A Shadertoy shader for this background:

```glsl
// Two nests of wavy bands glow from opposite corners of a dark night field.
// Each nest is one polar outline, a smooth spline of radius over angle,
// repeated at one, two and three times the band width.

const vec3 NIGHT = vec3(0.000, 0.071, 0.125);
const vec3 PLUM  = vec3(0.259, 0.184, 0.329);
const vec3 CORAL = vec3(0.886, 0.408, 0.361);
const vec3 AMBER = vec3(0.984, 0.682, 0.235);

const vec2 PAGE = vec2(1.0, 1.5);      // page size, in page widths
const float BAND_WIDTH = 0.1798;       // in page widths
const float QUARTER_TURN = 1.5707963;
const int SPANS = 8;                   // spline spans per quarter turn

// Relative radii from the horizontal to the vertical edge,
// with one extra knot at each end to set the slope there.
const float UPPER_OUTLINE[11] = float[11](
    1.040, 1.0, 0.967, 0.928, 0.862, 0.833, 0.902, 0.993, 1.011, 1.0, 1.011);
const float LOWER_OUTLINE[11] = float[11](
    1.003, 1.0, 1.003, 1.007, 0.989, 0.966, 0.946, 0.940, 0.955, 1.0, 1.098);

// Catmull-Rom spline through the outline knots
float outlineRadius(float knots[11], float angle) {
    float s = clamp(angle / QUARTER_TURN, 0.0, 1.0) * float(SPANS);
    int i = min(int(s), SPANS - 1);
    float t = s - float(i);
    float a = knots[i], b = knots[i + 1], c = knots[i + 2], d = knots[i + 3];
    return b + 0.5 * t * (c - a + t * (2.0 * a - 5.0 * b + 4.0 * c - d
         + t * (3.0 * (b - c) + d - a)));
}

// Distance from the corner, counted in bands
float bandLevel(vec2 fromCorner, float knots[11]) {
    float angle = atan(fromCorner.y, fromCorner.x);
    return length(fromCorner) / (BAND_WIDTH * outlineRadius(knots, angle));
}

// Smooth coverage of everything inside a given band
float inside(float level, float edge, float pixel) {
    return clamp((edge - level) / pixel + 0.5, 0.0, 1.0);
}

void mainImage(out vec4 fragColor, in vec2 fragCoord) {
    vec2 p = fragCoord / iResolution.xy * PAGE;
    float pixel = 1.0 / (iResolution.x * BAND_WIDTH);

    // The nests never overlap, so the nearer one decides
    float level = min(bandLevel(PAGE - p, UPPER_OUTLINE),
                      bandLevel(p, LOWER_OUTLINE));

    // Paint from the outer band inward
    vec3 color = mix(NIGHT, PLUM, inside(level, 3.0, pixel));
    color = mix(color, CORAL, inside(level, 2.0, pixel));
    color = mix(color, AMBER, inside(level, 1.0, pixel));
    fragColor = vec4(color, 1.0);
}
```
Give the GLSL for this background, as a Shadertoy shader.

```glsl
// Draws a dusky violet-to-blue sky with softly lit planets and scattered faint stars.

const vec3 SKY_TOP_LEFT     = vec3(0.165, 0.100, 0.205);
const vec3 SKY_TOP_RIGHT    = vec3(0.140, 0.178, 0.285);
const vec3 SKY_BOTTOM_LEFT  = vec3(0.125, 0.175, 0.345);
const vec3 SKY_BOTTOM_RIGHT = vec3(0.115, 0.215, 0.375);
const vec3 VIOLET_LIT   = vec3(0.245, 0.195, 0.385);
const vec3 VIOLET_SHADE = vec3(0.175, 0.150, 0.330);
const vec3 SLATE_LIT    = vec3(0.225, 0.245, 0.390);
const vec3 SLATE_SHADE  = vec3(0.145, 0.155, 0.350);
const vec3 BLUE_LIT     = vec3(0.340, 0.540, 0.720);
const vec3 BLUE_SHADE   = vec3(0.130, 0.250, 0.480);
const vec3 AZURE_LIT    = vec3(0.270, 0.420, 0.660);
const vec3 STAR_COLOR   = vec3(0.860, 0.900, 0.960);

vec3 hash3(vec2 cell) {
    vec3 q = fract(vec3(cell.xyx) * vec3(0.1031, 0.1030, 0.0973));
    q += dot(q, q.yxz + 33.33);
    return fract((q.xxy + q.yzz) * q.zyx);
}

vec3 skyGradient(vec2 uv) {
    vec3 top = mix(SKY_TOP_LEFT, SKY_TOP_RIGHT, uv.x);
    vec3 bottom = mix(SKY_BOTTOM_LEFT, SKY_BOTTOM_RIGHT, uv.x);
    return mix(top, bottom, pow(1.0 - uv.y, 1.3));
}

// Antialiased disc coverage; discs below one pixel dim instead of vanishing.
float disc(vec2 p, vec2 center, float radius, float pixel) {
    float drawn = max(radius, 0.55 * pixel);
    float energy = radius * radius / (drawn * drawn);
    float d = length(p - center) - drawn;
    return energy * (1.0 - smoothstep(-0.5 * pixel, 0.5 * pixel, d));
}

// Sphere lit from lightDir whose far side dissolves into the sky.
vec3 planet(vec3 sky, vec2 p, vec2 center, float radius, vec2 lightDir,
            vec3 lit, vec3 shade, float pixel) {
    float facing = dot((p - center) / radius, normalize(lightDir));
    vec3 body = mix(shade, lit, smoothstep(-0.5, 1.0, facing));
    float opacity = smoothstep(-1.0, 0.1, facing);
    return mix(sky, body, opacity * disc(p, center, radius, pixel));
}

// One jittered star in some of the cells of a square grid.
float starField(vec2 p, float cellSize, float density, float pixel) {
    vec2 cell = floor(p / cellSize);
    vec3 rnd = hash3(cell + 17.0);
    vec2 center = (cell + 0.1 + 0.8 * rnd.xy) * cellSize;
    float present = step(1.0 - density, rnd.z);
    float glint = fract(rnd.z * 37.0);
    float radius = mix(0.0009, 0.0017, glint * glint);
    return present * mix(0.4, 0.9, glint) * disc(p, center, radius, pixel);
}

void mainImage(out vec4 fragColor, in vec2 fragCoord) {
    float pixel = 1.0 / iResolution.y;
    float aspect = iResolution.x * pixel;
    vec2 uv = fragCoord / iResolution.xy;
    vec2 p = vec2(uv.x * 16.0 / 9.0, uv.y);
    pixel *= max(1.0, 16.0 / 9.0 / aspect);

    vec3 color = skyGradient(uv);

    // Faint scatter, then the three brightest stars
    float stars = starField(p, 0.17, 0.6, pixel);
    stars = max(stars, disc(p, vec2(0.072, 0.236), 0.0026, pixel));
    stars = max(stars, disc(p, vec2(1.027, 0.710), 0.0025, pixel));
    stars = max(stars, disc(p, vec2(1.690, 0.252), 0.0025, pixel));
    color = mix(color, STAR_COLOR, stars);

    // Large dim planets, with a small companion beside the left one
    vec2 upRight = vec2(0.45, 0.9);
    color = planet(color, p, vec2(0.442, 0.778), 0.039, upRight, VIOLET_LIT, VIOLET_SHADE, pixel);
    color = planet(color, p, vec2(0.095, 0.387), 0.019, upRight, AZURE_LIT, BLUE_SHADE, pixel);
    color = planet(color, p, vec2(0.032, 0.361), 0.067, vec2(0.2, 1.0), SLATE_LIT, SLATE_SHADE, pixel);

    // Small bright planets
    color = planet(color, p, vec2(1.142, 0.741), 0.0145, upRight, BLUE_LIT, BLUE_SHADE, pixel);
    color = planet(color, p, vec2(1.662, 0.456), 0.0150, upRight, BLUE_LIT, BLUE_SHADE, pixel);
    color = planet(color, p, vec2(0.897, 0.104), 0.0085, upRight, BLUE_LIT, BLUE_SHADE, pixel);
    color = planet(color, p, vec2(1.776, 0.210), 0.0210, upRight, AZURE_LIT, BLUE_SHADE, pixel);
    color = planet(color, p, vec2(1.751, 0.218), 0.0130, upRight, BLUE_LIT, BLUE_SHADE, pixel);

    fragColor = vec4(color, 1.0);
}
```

= = =

- _Problem details_
In the listing above, count each line that holds the word "aspect" and report the number alone.

- _Exercise result_
2